Your answer should consist of each line below that contains the string "curve".

Items from a data source

══════════════════════════════

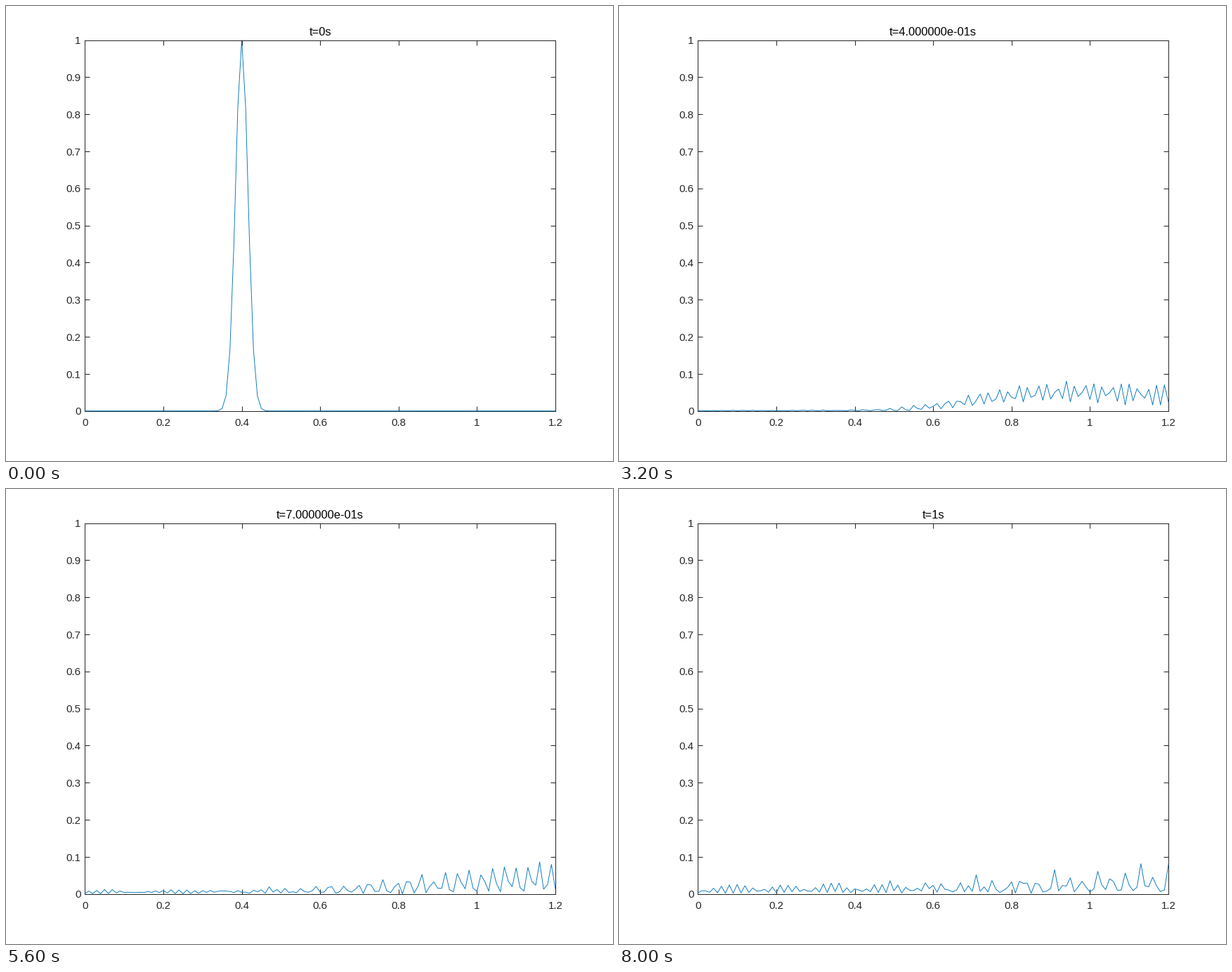
Write a matplotlib script that moves like this. It is 864x648 px and loops after 8.4 s.

```python
import numpy as np
import matplotlib.pyplot as plt
from matplotlib.animation import FuncAnimation

plt.rcParams["font.family"] = "Liberation Sans"

W, H, DPI = 864, 648, 108
FRAMES, INTERVAL = 21, 400
DX, DT, STEPS = 0.01, 0.001, 50      # STEPS time steps pass per frame
X0, K0 = 0.4, 200.0
INK, BLUE = (0.15, 0.15, 0.15), (0, 0.447, 0.741)

# Free wave packet between hard walls, stepped with Crank-Nicolson.
# The walls lie outside the visible range 0..1.2.
cells = np.arange(-35, 160)
x = cells * DX
n = len(x)
hop = np.full(n - 1, -0.5 / DX**2)
ham = np.diag(np.full(n, 1 / DX**2)) + np.diag(hop, 1) + np.diag(hop, -1)
energy, modes = np.linalg.eigh(ham)
step_phase = -2 * np.arctan(energy * DT / 2)
start = modes.T @ np.exp(-1000 * (x - X0) ** 2 + 1j * K0 * x)
shown = (cells >= 0) & (cells <= 120)


def density(frame):
    psi = modes @ (np.exp(1j * step_phase * STEPS * frame) * start)
    return np.abs(psi[shown]) ** 2


def time_label(frame):
    t = frame / (FRAMES - 1)
    return f"t={int(t)}s" if t == int(t) else f"t={t:e}s"


fig = plt.figure(figsize=(W / DPI, H / DPI), dpi=DPI, facecolor="white")
ax = fig.add_axes([0.13, 0.11, 0.775, 0.815])
ax.set_xlim(0, 1.2)
ax.set_ylim(0, 1)
x_ticks = np.arange(7) * 0.2
y_ticks = np.arange(11) * 0.1
ax.set_xticks(x_ticks)
ax.set_yticks(y_ticks)
ax.tick_params(direction="in", top=True, right=True, length=4.5, width=0.67,
               color=INK, labelbottom=False, labelleft=False)
for spine in ax.spines.values():
    spine.set_linewidth(0.67)
    spine.set_color(INK)


def put(px, py, text, size, color, ha):
    """Place text with its baseline at a pixel position from the top left."""
    return fig.text(px / W, 1 - py / H, text, fontsize=size, color=color,
                    ha=ha, va="baseline")


left, right, top, bottom = 0.13 * W, 0.905 * W, 0.075 * H, 0.89 * H
for v in x_ticks:
    put(left + (right - left) * v / 1.2, 598.5, f"{v:g}", 10, INK, "center")
for v in y_ticks:
    put(106.5, bottom - (bottom - top) * v + 5.6, f"{v:g}", 10, INK, "right")

title = put((left + right) / 2, 42, "", 11, "black", "center")
curve, = ax.plot(x[shown], density(0), color=BLUE, lw=0.6, zorder=3,
                 clip_on=False, solid_joinstyle="round")


def draw(frame):
    curve.set_ydata(density(frame))
    title.set_text(time_label(frame))
    return curve, title


anim = FuncAnimation(fig, draw, frames=FRAMES, interval=INTERVAL,
                     repeat=True, repeat_delay=0, blit=False)
plt.show()
```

══════════════════════════════

#### [Exercise response]
curve, = ax.plot(x[shown], density(0), color=BLUE, lw=0.6, zorder=3,
    curve.set_ydata(density(frame))
    return curve, title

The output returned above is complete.